▶ _Exercise requirements_:
What is needed here is every line of the records that includes "latticeOffset".
· · · · ·
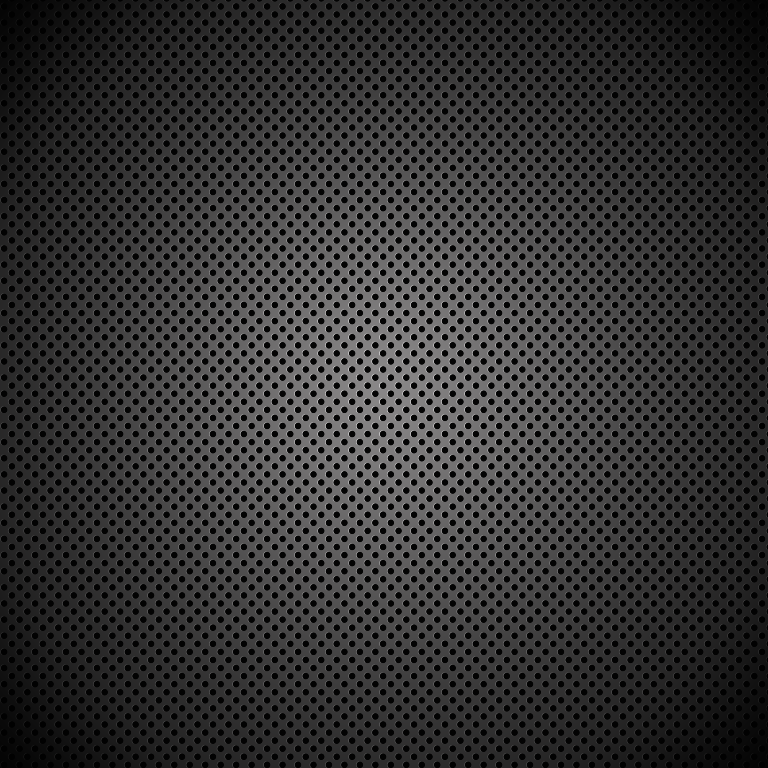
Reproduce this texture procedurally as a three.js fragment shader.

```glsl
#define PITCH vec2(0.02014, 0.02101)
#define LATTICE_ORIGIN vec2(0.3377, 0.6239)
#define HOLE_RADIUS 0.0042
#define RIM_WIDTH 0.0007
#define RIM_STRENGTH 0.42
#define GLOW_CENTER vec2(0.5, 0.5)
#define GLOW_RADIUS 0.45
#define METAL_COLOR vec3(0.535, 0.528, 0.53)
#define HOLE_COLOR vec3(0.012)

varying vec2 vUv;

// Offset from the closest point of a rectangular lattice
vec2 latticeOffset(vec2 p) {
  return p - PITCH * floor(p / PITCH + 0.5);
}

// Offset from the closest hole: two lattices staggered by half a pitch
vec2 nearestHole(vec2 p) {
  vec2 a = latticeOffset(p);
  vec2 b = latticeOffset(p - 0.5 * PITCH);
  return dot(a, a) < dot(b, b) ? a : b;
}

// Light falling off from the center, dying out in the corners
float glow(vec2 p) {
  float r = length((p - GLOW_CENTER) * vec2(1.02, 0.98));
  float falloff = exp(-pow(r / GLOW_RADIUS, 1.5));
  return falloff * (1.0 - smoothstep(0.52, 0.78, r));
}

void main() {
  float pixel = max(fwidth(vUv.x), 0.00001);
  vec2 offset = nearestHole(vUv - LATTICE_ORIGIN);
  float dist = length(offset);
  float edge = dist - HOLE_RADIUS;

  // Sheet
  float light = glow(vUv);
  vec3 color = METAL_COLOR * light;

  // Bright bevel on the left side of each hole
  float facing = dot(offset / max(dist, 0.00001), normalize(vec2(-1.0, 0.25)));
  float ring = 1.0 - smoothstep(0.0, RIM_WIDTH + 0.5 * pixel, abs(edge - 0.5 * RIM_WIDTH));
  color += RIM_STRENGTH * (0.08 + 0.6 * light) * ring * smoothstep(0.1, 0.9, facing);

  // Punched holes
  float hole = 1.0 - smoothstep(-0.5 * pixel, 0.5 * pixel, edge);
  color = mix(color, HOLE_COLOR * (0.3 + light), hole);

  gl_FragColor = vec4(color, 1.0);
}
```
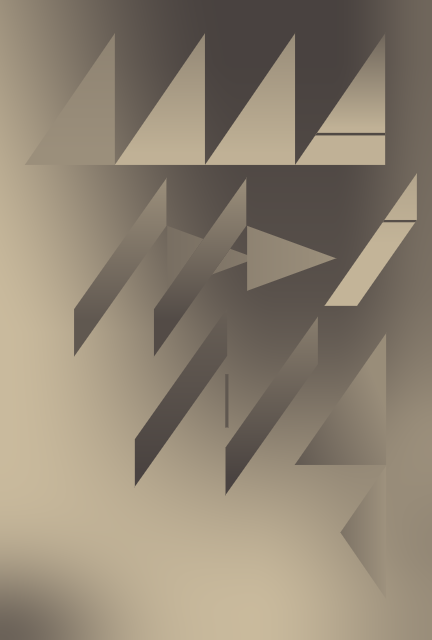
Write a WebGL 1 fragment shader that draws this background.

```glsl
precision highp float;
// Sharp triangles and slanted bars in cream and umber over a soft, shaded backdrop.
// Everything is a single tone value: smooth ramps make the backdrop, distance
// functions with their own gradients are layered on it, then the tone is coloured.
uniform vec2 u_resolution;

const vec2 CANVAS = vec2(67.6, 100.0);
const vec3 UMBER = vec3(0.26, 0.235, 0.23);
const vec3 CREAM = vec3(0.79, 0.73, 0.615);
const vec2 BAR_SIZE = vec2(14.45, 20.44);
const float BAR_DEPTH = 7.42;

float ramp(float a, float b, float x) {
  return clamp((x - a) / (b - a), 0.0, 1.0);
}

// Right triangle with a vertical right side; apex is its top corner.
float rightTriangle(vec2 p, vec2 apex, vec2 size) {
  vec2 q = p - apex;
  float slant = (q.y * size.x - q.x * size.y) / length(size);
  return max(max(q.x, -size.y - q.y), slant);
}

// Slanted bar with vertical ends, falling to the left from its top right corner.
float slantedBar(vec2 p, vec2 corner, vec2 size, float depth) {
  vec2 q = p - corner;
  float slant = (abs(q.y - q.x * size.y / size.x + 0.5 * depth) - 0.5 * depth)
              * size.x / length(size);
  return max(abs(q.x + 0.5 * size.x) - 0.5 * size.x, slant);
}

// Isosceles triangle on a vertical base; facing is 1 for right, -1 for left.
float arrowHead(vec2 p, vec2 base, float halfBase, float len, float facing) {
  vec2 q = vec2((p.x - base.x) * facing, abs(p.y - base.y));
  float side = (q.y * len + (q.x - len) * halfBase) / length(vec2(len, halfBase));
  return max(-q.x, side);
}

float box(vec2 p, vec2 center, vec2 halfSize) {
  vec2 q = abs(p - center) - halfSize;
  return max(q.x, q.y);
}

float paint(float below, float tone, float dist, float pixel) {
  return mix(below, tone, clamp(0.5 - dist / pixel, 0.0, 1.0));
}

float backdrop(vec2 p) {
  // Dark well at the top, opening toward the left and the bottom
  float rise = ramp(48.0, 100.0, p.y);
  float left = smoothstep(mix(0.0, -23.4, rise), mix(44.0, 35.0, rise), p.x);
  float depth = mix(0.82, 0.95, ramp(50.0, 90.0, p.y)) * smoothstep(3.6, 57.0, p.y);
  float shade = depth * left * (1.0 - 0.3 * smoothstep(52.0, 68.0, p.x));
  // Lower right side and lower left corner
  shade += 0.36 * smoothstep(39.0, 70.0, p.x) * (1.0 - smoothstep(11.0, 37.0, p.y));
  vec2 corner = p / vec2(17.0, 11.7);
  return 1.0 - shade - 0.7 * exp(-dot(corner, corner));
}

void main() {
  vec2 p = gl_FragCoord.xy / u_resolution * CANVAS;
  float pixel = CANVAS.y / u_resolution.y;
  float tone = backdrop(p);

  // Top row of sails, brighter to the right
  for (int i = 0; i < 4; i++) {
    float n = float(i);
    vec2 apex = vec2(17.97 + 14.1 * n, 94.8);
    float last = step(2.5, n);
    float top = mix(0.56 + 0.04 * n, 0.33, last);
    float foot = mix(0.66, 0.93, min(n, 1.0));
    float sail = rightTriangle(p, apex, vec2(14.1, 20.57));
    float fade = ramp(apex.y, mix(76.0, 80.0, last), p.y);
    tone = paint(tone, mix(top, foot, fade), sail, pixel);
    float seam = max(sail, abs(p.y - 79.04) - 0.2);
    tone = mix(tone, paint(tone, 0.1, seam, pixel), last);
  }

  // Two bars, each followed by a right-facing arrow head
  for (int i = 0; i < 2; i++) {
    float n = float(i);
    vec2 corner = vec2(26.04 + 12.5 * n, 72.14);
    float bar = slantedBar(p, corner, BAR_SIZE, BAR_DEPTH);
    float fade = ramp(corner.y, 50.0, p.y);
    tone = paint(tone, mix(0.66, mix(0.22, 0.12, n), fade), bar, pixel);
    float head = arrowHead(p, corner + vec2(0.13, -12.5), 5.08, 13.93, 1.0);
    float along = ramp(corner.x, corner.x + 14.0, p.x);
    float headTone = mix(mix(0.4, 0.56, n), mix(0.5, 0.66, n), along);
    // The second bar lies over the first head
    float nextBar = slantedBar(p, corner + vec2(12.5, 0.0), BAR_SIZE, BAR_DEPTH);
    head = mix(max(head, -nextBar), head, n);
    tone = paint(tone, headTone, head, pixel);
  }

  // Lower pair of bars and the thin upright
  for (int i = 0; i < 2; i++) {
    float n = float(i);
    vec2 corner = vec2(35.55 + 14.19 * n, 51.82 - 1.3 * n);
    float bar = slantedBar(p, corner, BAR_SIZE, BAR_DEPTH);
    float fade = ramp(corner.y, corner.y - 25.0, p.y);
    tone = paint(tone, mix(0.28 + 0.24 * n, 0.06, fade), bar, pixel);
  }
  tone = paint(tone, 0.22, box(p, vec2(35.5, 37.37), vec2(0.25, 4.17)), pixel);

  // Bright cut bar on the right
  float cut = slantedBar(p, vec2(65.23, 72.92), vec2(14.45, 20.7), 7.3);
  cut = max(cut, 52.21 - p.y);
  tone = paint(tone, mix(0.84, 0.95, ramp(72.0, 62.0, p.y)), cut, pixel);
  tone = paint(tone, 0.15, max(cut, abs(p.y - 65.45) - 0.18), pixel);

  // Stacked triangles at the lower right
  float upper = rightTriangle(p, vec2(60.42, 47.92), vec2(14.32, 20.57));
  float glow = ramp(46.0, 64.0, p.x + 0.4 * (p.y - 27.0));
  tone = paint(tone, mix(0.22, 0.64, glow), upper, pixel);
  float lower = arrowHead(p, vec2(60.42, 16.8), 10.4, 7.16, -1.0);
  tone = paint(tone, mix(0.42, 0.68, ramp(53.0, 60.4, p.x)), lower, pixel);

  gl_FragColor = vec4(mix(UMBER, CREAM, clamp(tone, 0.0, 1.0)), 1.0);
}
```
· · · · ·
▶ _Task output_:
vec2 latticeOffset(vec2 p) {
  vec2 a = latticeOffset(p);
  vec2 b = latticeOffset(p - 0.5 * PITCH);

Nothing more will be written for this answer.